___ PROVIDED DATA ___

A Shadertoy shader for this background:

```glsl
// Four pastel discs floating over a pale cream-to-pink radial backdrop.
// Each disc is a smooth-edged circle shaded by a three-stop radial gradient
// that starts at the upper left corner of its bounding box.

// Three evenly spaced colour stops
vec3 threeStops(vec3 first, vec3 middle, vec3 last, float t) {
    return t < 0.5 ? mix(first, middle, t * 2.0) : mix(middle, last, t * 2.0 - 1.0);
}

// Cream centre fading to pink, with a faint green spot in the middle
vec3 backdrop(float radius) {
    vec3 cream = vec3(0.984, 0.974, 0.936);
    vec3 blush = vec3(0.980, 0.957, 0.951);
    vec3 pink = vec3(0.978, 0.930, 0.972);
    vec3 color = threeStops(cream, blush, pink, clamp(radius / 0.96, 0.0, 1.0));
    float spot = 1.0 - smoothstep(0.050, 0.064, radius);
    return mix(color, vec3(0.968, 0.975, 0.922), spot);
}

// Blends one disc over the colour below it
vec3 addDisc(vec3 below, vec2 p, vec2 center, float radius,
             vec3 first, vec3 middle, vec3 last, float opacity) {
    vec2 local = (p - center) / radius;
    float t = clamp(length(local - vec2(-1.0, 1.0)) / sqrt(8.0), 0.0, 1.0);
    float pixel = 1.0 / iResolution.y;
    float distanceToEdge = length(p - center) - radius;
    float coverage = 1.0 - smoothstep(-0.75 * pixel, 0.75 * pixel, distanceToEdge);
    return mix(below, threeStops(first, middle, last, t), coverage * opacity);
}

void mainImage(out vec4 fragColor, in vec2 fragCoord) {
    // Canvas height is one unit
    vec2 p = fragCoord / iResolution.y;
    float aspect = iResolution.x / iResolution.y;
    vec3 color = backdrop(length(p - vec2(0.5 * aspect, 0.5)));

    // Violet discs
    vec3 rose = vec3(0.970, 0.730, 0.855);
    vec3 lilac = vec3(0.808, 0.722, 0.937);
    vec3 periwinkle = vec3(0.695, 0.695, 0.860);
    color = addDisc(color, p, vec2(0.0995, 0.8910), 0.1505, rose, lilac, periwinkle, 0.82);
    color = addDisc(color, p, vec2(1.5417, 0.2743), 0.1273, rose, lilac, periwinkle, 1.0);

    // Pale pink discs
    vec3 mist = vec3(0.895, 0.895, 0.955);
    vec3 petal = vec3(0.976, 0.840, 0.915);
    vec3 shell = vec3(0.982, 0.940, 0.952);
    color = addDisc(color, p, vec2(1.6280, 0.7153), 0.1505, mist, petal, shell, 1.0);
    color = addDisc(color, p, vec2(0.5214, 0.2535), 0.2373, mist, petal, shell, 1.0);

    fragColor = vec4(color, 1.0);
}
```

___
___ PROVIDED DATA ___

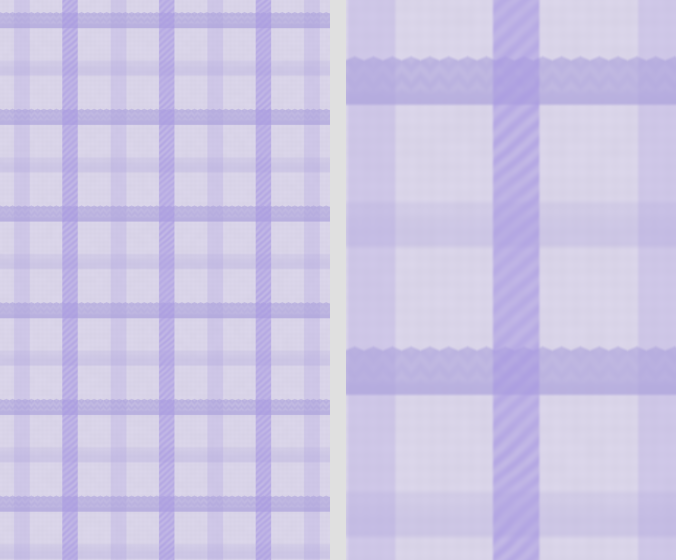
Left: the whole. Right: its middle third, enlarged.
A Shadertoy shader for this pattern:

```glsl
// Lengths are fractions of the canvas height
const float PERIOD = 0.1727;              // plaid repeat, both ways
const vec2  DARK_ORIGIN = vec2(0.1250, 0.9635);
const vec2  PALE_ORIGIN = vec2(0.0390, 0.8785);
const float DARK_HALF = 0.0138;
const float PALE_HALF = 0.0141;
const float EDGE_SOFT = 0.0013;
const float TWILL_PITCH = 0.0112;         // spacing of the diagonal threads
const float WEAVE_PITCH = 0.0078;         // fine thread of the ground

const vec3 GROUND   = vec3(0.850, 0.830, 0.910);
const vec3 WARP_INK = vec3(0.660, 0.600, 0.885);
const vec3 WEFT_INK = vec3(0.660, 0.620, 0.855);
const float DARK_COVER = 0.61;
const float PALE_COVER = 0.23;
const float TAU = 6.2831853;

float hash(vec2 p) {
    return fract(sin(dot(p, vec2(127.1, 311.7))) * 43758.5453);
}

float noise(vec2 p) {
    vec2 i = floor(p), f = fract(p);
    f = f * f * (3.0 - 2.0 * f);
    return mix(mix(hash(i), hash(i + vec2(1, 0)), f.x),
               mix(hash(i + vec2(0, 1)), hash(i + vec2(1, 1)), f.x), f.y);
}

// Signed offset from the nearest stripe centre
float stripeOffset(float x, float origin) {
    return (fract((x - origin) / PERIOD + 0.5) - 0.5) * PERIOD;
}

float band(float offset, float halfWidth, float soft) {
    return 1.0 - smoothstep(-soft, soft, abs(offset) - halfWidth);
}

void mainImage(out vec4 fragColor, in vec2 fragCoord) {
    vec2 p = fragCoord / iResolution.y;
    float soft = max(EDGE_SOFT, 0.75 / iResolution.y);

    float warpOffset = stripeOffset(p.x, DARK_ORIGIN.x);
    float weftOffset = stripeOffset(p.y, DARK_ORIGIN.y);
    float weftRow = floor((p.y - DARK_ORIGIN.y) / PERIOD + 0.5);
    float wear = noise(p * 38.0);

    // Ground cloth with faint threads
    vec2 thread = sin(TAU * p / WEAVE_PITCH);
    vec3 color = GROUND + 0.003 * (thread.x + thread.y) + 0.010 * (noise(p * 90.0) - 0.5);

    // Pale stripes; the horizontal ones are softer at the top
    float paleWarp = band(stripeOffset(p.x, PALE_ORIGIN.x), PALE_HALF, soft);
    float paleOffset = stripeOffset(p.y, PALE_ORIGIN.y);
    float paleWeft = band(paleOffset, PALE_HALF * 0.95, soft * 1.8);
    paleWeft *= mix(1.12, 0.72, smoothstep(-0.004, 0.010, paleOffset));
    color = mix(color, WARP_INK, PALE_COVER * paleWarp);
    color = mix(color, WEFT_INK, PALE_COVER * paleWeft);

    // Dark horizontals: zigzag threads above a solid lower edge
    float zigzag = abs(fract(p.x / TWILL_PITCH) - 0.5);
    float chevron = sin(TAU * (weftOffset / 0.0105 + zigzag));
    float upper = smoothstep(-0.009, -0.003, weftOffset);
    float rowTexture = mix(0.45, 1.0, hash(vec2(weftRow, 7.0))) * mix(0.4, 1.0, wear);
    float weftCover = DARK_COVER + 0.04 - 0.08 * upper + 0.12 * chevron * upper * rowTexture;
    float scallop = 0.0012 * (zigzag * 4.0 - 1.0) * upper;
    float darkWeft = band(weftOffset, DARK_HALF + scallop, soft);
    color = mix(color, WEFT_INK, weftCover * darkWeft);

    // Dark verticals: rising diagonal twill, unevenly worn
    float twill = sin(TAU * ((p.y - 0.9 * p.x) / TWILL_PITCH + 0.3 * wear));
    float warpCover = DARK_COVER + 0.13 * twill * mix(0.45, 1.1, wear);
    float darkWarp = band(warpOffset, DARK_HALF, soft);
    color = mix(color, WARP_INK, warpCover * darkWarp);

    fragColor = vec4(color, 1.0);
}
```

___

> _WORK INSTRUCTION_
In the entries above, find every line holding the word "halfWidth" and copy it out.

> _WRITTEN ANSWER_
float band(float offset, float halfWidth, float soft) {
    return 1.0 - smoothstep(-soft, soft, abs(offset) - halfWidth);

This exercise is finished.